Which Joe gave his name to ‘sloppy joes’? We look at five interesting sandwiches and their lexical origins.
(of a tumour) benign; not cancerous.
harmless, non-cancerous, non-dangerous, innocentView synonyms
- ‘The former power engineer said his skull remained weak after two operations to remove non-malignant tumours and he was undergoing further tests after doctors raised fears of a third.’
- ‘Richard Davis, 53, of London, enjoyed bridge, the cinema and meals out before taking medication for a non-malignant pituitary gland tumour.’
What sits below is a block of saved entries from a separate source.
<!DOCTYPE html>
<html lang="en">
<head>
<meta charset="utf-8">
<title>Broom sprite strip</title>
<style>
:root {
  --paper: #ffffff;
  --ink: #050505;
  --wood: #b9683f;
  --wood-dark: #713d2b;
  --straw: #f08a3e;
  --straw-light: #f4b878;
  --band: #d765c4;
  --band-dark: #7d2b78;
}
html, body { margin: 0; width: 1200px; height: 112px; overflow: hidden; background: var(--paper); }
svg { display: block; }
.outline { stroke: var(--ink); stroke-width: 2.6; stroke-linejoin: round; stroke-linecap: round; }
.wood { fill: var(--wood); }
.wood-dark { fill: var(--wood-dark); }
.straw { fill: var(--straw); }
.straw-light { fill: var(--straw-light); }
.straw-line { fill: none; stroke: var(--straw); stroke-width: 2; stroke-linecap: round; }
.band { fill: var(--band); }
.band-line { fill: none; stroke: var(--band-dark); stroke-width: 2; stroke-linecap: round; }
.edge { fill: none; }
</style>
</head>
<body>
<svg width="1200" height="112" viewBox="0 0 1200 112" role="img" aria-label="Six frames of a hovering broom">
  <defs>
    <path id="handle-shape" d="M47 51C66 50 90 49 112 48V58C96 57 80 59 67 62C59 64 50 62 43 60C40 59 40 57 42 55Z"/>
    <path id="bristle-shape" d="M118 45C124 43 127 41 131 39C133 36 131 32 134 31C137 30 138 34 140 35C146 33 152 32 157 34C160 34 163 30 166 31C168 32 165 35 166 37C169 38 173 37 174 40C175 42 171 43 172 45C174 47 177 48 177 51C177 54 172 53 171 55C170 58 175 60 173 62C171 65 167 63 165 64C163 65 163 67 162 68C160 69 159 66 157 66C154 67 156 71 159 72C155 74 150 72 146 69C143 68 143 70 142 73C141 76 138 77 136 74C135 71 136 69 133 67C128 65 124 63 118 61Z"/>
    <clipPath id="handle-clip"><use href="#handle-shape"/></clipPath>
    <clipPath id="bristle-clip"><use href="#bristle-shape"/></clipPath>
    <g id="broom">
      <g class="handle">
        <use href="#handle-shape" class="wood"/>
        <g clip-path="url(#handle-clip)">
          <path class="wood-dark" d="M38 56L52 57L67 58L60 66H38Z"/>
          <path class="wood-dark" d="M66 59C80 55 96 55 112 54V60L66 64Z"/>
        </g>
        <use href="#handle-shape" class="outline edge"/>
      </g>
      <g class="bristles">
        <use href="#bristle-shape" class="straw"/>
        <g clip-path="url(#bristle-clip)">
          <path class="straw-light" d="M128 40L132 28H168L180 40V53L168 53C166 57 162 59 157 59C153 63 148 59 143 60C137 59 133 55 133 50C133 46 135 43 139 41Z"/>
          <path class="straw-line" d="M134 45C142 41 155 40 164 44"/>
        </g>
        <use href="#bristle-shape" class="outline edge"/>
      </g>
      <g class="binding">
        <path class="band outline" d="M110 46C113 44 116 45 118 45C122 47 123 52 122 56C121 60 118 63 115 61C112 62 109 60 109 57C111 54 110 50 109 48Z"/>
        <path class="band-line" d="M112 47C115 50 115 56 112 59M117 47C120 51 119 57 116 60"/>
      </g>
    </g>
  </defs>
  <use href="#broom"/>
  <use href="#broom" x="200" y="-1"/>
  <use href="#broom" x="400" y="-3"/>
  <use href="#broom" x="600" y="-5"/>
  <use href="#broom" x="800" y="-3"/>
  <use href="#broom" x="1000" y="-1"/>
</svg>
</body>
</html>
- ‘A ten-year study in Sweden suggested that heavy mobile phone users were more prone to non-malignant tumours in the ear and a Dutch study had suggested changes in cognitive function with mobile phone use.’
- ‘Charlton striker Kevin Lisbie was recovering in hospital last week after an operation to remove a non-malignant tumour from his nose.’
- ‘They will find that ‘cancer’ does not include many kinds of non-malignant tumour.’
We take a look at several popular, though confusing, punctuation marks.
From Afghanistan to Zimbabwe, discover surprising and intriguing language facts from around the globe.
The definitions of ‘buddy’ and ‘bro’ in the OED have recently been revised. We explore their history and increase in popularity.